After following the Baltimore Ravens for yet another season, I was able to make quite a few observations about this 2013 squad. Over the duration of this long (painful) season, one thing I noticed more than anything else was honestly quite simple: The offense was putrid.

You may be thinking, "Gee, that's a bit harsh, isn't it?" No, it's not. The offense was awful-to-mediocre in every aspect. After finishing the 2013 campaign 29th in total offense, 18th in passing yards, 30th in rushing yards, and 25th in points-per-game, calling the offense "putrid" is a compliment.

A basic understanding of football will allow you to infer that the most important part of any offense is the offensive line. Not only does the offensive line account for the majority of offensive players on the field at any given the time  but the success (or failure) of any offense in football almost entirely hinges on how well the offensive line performs.

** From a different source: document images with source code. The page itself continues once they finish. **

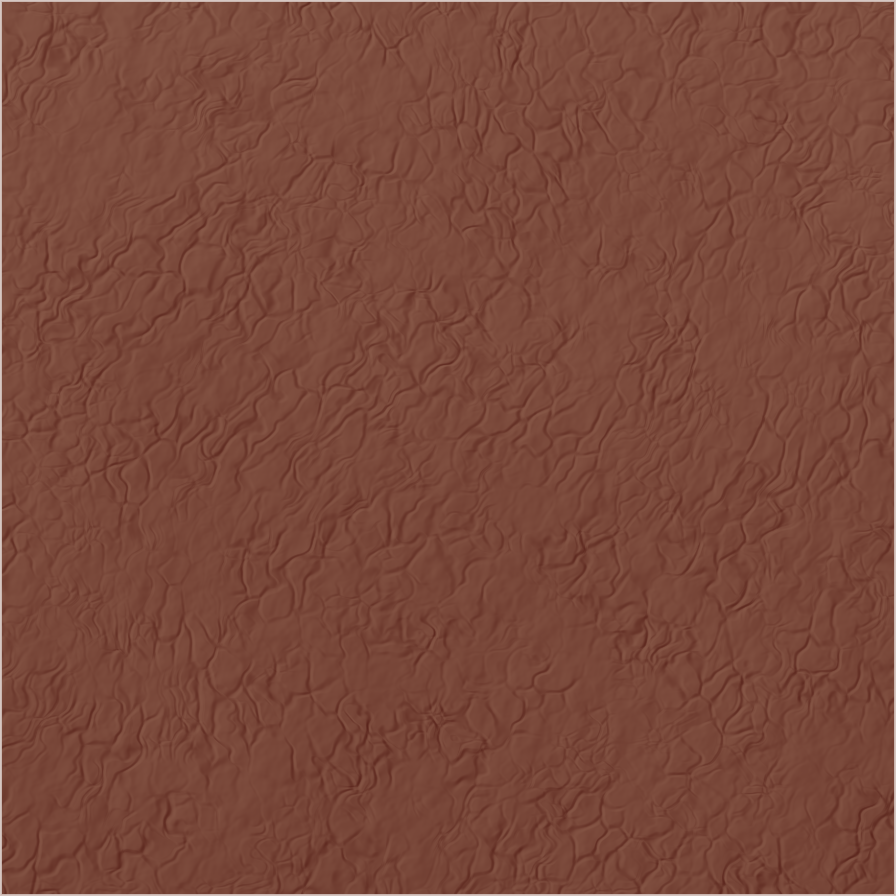
This texture is drawn by a WebGL 2 fragment shader. Its source:

```glsl
#version 300 es
precision highp float;
// Reddish brown leather with fine, slanting creases under light from the upper left.

uniform vec2 u_resolution;
out vec4 fragColor;

const vec3 LEATHER = vec3(0.478, 0.284, 0.228);
const vec3 TONE_STEP = vec3(0.040, 0.046, 0.039);  // colour change per unit of shade
const vec3 RIM = vec3(0.84, 0.78, 0.76);
const float RIM_WIDTH = 0.002;
const vec2 TO_LIGHT = vec2(-0.91, 0.41);
const float LIGHT_STEP = 0.0032;     // distance over which the slope is measured
const float RELIEF_GAIN = 3.7;
const float CREASE_SHADOW = 0.55;
const float SLANT = 0.22;            // sideways lean of the grain
const vec2 GRAIN = vec2(33.0, 23.0); // large cells across and up
const vec2 FINE_GRAIN = vec2(62.0, 47.0);
const float FALLOFF = 0.7;           // brightness lost from top to bottom

float hash(vec2 p) {
    vec3 q = fract(vec3(p.xyx) * 0.1031);
    q += dot(q, q.yzx + 33.33);
    return fract((q.x + q.y) * q.z);
}

vec2 hash2(vec2 p) {
    return vec2(hash(p), hash(p + vec2(57.3, 113.7)));
}

float noise(vec2 p) {
    vec2 i = floor(p);
    vec2 f = fract(p);
    f = f * f * f * (f * (f * 6.0 - 15.0) + 10.0);
    float low = mix(hash(i), hash(i + vec2(1.0, 0.0)), f.x);
    float high = mix(hash(i + vec2(0.0, 1.0)), hash(i + vec2(1.0)), f.x);
    return mix(low, high, f.y);
}

// Gap between the two nearest cell centres: zero along the cell borders.
float cellGap(vec2 p) {
    vec2 cell = floor(p);
    float nearest = 8.0;
    float second = 8.0;
    for (int y = -1; y <= 1; y++) {
        for (int x = -1; x <= 1; x++) {
            vec2 id = cell + vec2(x, y);
            float d = length(id + hash2(id) - p);
            second = min(second, max(nearest, d));
            nearest = min(nearest, d);
        }
    }
    return second - nearest;
}

// Bend the grain in slow waves and small wrinkles.
vec2 warp(vec2 p) {
    vec2 slow = vec2(noise(p * 3.0 + 7.0), noise(p * 3.0 + 31.0)) - 0.5;
    vec2 wrinkle = vec2(noise(p * 38.0 + 3.0), noise(p * 38.0 + 71.0)) - 0.5;
    vec2 ripple = vec2(noise(p * 85.0 + 19.0), noise(p * 85.0 + 43.0)) - 0.5;
    p += 0.14 * slow + 0.022 * wrinkle + 0.007 * ripple;
    return vec2(p.x - SLANT * p.y, p.y) + 2.0;
}

// Depth of the folds, which fade in and out along their length.
float creases(vec2 p) {
    vec2 q = warp(p);
    float strength = smoothstep(0.2, 0.8, noise(p * 21.0 + 11.0));
    float fineStrength = smoothstep(0.3, 0.85, noise(p * 30.0 + 53.0));
    float large = 1.0 - smoothstep(0.0, 0.27, cellGap(q * GRAIN));
    float fine = 1.0 - smoothstep(0.0, 0.36, cellGap(q * FINE_GRAIN + 17.0));
    return large * (0.15 + 0.85 * strength) + 0.5 * fine * fineStrength;
}

// Soft lumps and pores between the folds.
float bumps(vec2 p) {
    vec2 q = vec2(p.x - SLANT * p.y, p.y * 0.85) + 1.0;
    return 0.55 * noise(q * 42.0)
         + 0.30 * noise(q * 88.0 + 5.0)
         + 0.12 * noise(q * 175.0 + 9.0);
}

void main() {
    vec2 uv = gl_FragCoord.xy / u_resolution;

    // Slope toward the light
    vec2 lit = uv + TO_LIGHT * LIGHT_STEP;
    float fold = creases(uv);
    float slope = bumps(uv) - bumps(lit) - 0.5 * (fold - creases(lit));
    float shade = RELIEF_GAIN * slope;
    shade = shade > 0.0 ? shade / (1.0 + 0.5 * shade) : shade / (1.0 - 0.15 * shade);

    // Shadowed folds and a gentle falloff down the sheet
    shade += CREASE_SHADOW * (0.25 - fold);
    shade += FALLOFF * (uv.y - 0.5) + 0.3 * (noise(uv * 5.0 + 23.0) - 0.5);
    vec3 colour = LEATHER + TONE_STEP * shade;

    // Thin pale rim
    vec2 inset = min(uv, 1.0 - uv);
    float rim = 1.0 - smoothstep(0.7, 1.3, min(inset.x, inset.y) / RIM_WIDTH);
    fragColor = vec4(mix(colour, RIM, rim), 1.0);
}
```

So how did the Ravens' offensive line fare in 2013? About as well as a cheeseburger around Rex Ryan. But Zach, that's the second time you've made that joke in two days. I choose to express my opposition of the Jets' decision to retain "Sexy Rexy" (or as I like to call him, Sex(XXL)y Rexy) as their Head Coach through fat jokes. Plus, it's my article. Deal with it.

Where was I? Oh right, the offensive line. In 2013 the Ravens' offensive line allowed Joe Flacco to be sacked 48 times, ranking second in the league only to Ryan Tannehill who was sacked 58 times! (Did that poor guy even have an offensive line?) Also worth noting, the Ravens ranked last in the league in yards per rushing attempt in 2013 with an average of 3.1 yards (No, seriously. That actually happened).

If you are like me, the first question you are asking yourself right now is, "What the hell could have caused the offensive line to perform that poorly?"

Well I have a hunch. A couple hunches, actually.

The first of these hunches has to do with the new zone blocking scheme introduced by Juan Castillo prior to the season where the offensive line's goal is not to open a hole but rather to create movement on the defensive line. Why would any team want to do that, you ask? Well according to Wikipedia:

One of the simplest reasons many teams have incorporated zone blocking in their offenses is because zone blocking rules do not change based on the defensive front. In a "man block" system, blockers are paired with defenders according to certain rules to create a running lane. If the defensive front changes, or if the defense stunts or blitzes, the blocking rules may change. This requires learning multiple rules for the same play. Zone blocking uses very consistent rules that do not change according to the defensive front.

Now I don't know too much about zone blocking other than it results in a lot of defensive linemen being double-teamed at the point of attack which uh... I don't know...hmm....frees up other defensive lineman to um.... GET IN THE BACKFIELD?! This could most obviously be seen with running plays where Ray Rice/Bernard Pierce were stopped almost immediately, resulting in a loss of yardage or gain of just one or two yards. A common occurrence, to say the least.

My other hunch is that the offensive line was simply too ravaged to perform in a way that even remotely resembled a line that had any business being in the NFL.

Prior to the commencement of the 2013 regular season the Ravens suffered a huge loss with the retirement of Matt Birk, who was a stalwart for the offensive line year after year, leaving the center responsibilities to A.Q. Shipley and Gino Gradkowski. Who? Exactly.

Then, a few weeks into the season, starting guard Kelechi Osemele was sidelined with a season-ending back injury which resulted in both of your "who?"s being named starters. Combine those two losses with the horrendous play of Michael Oher and Bryant McKinnie (who was later replaced by Eugene Monroe) and you have one of the worst offensive lines in football. Period.

In retrospect, it was probably a combination of both of these factors. Whenever you take a bunch of young, new guys and teach them a blocking scheme that they probably aren't used to, you are just asking for a mess. And that's just what the Baltimore Ravens got in 2013.

Regardless of the cause, the Ravens offensive line was just that this season: Offensive.